financial strength of the operator could be used to borrow money
proposed that if our firm were to open an office in New York near
his base of operations, he would send all of these prospects to
us. The idea of such a move seemed so enticing that we immediately
set about trying to find an architect who could take charge of what
would be our new branch office in New York. We first approached
Dean John Lawrence of the Tulane School of Architecture. He declined,
saying he didn't feel quite that expansive, so the job was offered
to young Walter J. Rooney, who readily accepted the challenge.
only about twenty-seven years old, three years out of Tulane, and
married with two young daughters. He and his wife, Pat, and family
went to live and work permanently in New York. Rooney was made an
equal partner in what was to be known as CADNY, Curtis and Davis
New York, as opposed to CADNO for our New Orleans office. Our first
location was on the third floor of a building at 338 Madison Avenue
on the corner of 43rd Street, one block from Sonnabend's Roosevelt
Hotel. After we had committed ourselves to New York, Sonnabend died.
His son, Roger, was not interested in expansion and sold the chain,
only holding on to the Royal Sonesta in New Orleans and the Sonesta
in Bermuda.

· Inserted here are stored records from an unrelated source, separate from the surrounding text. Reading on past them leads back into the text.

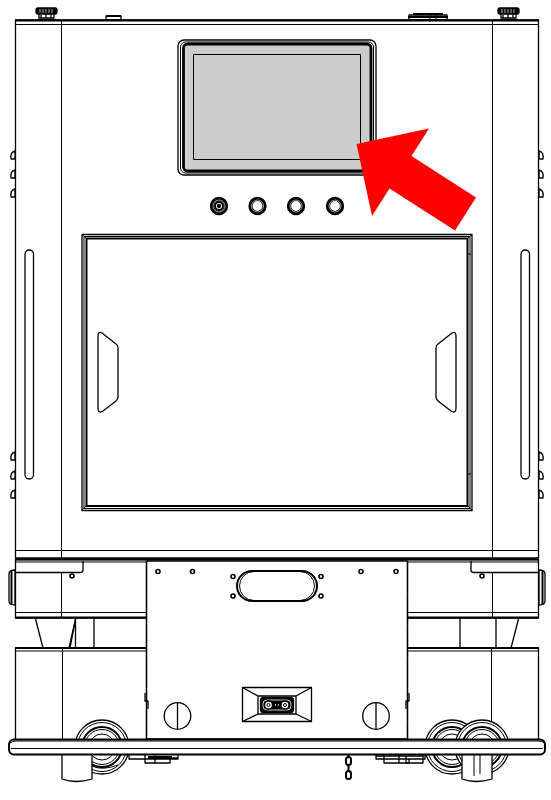
<!DOCTYPE html>
<html lang="en">
<head>
<meta charset="utf-8">
<title>Mobile robot front view</title>
<style>
:root { --paper: #fff; --ink: #000; --screen: #ccc; --pointer: #f00; }
html, body { margin: 0; background: var(--paper); overflow: hidden; }
svg { display: block; width: 551px; height: 800px; }
.drawing { fill: var(--paper); stroke: var(--ink); stroke-width: 1.3; stroke-linejoin: round; }
.open { fill: none; }
.thin { stroke-width: 1; }
.bold { stroke-width: 2; }
.solid { fill: var(--ink); }
.screen { fill: var(--screen); }
.pointer { fill: var(--pointer); }
</style>
</head>
<body>
<svg viewBox="0 0 551 800" role="img" aria-label="Front view line drawing of a mobile robot with a red arrow pointing at its display">
<defs>
  <g id="knob">
    <path d="M39 13V18H54V13Z"/>
    <rect class="solid" x="36" y="8" width="21" height="6" rx="2"/>
    <path d="M39 10H54M41 15V18M46 14V18M51 14V18" class="open"/>
    <path d="M40 9V13M43 9V13M46 9V13M49 9V13M52 9V13" stroke="#fff" stroke-width=".7"/>
    <path d="M37 19.500H56" class="open"/>
  </g>
  <g id="fins">
    <path id="fin" d="M15 151Q10 152 11 159H15Z"/>
    <use href="#fin" y="19"/>
    <use href="#fin" y="38"/>
  </g>
  <g id="button">
    <circle class="solid" r="8.500"/>
    <circle r="6" stroke="#fff" stroke-width=".6" fill="none"/>
    <circle r="4.900" stroke="none"/>
  </g>
  <g id="light-slot">
    <rect x="25" y="250" width="8.500" height="229" rx="4.200"/>
  </g>
  <g id="handle">
    <path d="M98 336Q98 331 102 333L116 344Q118 345 118 348V397Q118 399 116 401L103 411Q98 414 98 408Z"/>
  </g>
  <g id="screw">
    <circle cx="177.500" cy="716" r="13.300"/>
    <path d="M177.500 703V729" class="open"/>
  </g>
  <circle id="rivet" r="2" stroke-width="1.600"/>
  <g id="wheel">
    <circle cx="102" cy="747" r="27"/>
    <circle cx="102" cy="747" r="24.500" class="open thin"/>
    <circle cx="102" cy="747" r="20" class="open bold"/>
    <circle cx="102" cy="747" r="17.500" class="open thin"/>
    <circle cx="102" cy="747" r="13" class="open thin"/>
  </g>
  <g id="caster">
    <path d="M62 750V779Q76 784 92 779V750Z"/>
  </g>
</defs>

<g class="drawing">
  <g id="top-fittings">
    <use href="#knob"/>
    <use href="#knob" x="462"/>
    <path d="M106 20V16H121V20Z"/>
    <path d="M106 16H121" class="bold"/>
    <path d="M409 20V15H447V20Z"/>
    <path d="M413 14H443M408 17H448" class="bold"/>
    <path d="M430 15V19M436 15V19" class="thin"/>
  </g>

  <g id="side-fins">
    <use href="#fins"/>
    <use href="#fins" y="301"/>
    <use href="#fins" transform="translate(554 0) scale(-1 1)"/>
    <use href="#fins" transform="translate(554 301) scale(-1 1)"/>
  </g>

  <g id="cabinet">
    <path d="M15.500 20H538.500V558H15.500Z"/>
    <path d="M15 20.500H539" class="bold"/>
    <path d="M15 24.500H539M15 550.500H539" class="open thin"/>
    <path d="M61.500 20V558M492.500 20V558" class="open thin"/>
    <use href="#light-slot"/>
    <use href="#light-slot" x="496"/>
  </g>

  <g id="display">
    <rect x="178" y="40" width="198" height="135" rx="6"/>
    <rect x="180.500" y="42" width="193" height="131" rx="5" class="open thin"/>
    <rect class="screen" x="183.500" y="44" width="187.500" height="127" rx="4" stroke-width="2.800"/>
    <rect class="screen thin" x="193.500" y="54.500" width="167" height="105"/>
  </g>

  <g id="buttons">
    <use href="#button" x="219" y="206"/>
    <circle cx="219" cy="206" r="4" class="open bold"/>
    <circle cx="219" cy="206" r="1.500" class="solid"/>
    <use href="#button" x="257.500" y="206"/>
    <use href="#button" x="296" y="206"/>
    <use href="#button" x="335" y="206"/>
  </g>

  <g id="door">
    <rect x="82" y="234.500" width="390" height="276"/>
    <rect x="84" y="236.500" width="386" height="272" class="open thin"/>
    <rect x="86.500" y="238.500" width="381" height="267.500" class="open bold"/>
    <path d="M82 234.500L86 238M472 234.500L468 238M82 510.500L86 506M472 510.500L468 506M468 254H471M468 474H471" class="open thin"/>
    <use href="#handle"/>
    <use href="#handle" transform="translate(554 0) scale(-1 1)"/>
  </g>

  <g id="support-legs">
    <path d="M35 617L43 648H70L76 617Z"/>
    <path d="M76 617L69 648M75.500 618V648M94 617V648" class="open"/>
    <path d="M519 617L511 648H496V617Z"/>
    <path d="M460 617V648" class="open"/>
  </g>

  <g id="sensor-band">
    <path d="M15 570Q9 570 9 574V601Q9 605 15 605Z"/>
    <path d="M11.500 571V604" class="bold"/>
    <path d="M539 570Q545 570 545 574V601Q545 605 539 605Z"/>
    <path d="M542.500 571V604" class="bold"/>
    <path d="M15.500 559.500H538.500V618H15.500Z"/>
    <path d="M15 559.500H539M15 617.500H147M407 617.500H539" class="bold"/>
    <path d="M15 562H539M15 612.500H147M407 612.500H539" class="open thin"/>
    <path d="M61.500 572V617M492.500 572V617" class="open thin"/>
    <path d="M15.500 572.500H80Q83 572.500 83 570V561M538.500 572.500H474Q471 572.500 471 570V561" class="open"/>
  </g>

  <g id="base">
    <path d="M15.500 648H538.500V740H15.500Z"/>
    <path d="M15 648H147M407 648H539" class="bold"/>
    <path d="M15 651H147M407 651H539" class="open thin"/>
    <path d="M62.500 648V740M491.500 648V740" class="open thin"/>
  </g>

  <g id="front-panel">
    <path d="M146.500 561V739H407.500V561Z"/>
    <path d="M146.500 561V739M407.500 561V739" stroke-dasharray="31 1"/>
    <path d="M145 693V701H148V709M409 693V701H406V709" class="open"/>
    <rect x="237" y="571" width="80" height="30" rx="15" class="bold"/>
    <rect x="239.500" y="571.500" width="75" height="29" rx="14.500" class="open thin"/>
    <use href="#rivet" x="158" y="571.500"/>
    <use href="#rivet" x="192.500" y="571.500"/>
    <use href="#rivet" x="361" y="571.500"/>
    <use href="#rivet" x="396" y="571.500"/>
    <use href="#rivet" x="233" y="576.500"/>
    <use href="#rivet" x="321" y="576.500"/>
    <use href="#rivet" x="233" y="596"/>
    <use href="#rivet" x="321" y="596"/>
    <use href="#screw"/>
    <use href="#screw" x="198.500"/>
  </g>
  <use href="#rivet" x="72" y="576"/>
  <use href="#rivet" x="482" y="576"/>

  <g id="charging-port">
    <rect x="242.500" y="687.500" width="69" height="34"/>
    <path d="M242.500 687.500L258 696M311.500 687.500L296 696M242.500 721.500L258 714M311.500 721.500L296 714" class="open"/>
    <rect x="258" y="696" width="38" height="18"/>
    <rect x="260.500" y="697.500" width="33" height="15" rx="3" class="solid"/>
    <rect x="263" y="700" width="28" height="10" rx="4" stroke="#fff" stroke-width=".8" class="open"/>
    <circle cx="268.500" cy="705" r="4"/>
    <circle cx="285" cy="705" r="4"/>
    <circle cx="268.500" cy="705" r="1.500" class="open thin"/>
    <circle cx="285" cy="705" r="1.500" class="open thin"/>
    <path d="M275 705H279" stroke="#fff" stroke-dasharray="1 2"/>
  </g>

  <g id="undercarriage">
    <use href="#wheel"/>
    <use href="#wheel" x="350"/>
    <use href="#wheel" x="380"/>
    <use href="#caster"/>
    <use href="#caster" x="400"/>
    <path d="M92 766Q102 771 118 765M474 753V776M480 753V774" class="open thin"/>
    <path d="M129 753V759H178V753M145 753V763H170V759M155 755V763M148 758H178" class="open"/>
    <path d="M148 757H172" class="bold"/>
    <path d="M376 753V759H425V753M384 753V763H409V759M399 755V763M376 756H424" class="open"/>
    <path d="M406 756V763H423V756" class="open"/>
    <path d="M348.500 754V757M348.500 764V772" class="bold"/>
    <rect x="346" y="757" width="5" height="8" rx="2.500" class="bold"/>
    <rect x="346" y="771" width="5" height="8" rx="2.500" class="bold"/>
  </g>

  <g id="bumper">
    <rect x="9" y="739.500" width="536" height="15" rx="5" class="bold"/>
    <path d="M10 743Q12 741 16 741H538Q543 741 544 743M11 748.500H543" class="open thin"/>
  </g>
</g>

<polygon class="pointer" points="356.500,144 429,128.500 411.500,156 476,197.500 455,230.500 389.500,188.500 372,216"/>
</svg>
</body>
</html>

We sought commissions elsewhere.
Our New York
operation became a complete, self-contained office that was set
up to obtain commissions and to carry them through to completion.
The partners met in New York monthly to review the projects and
discuss business matters and prospects. Some of our best work was
done in New York.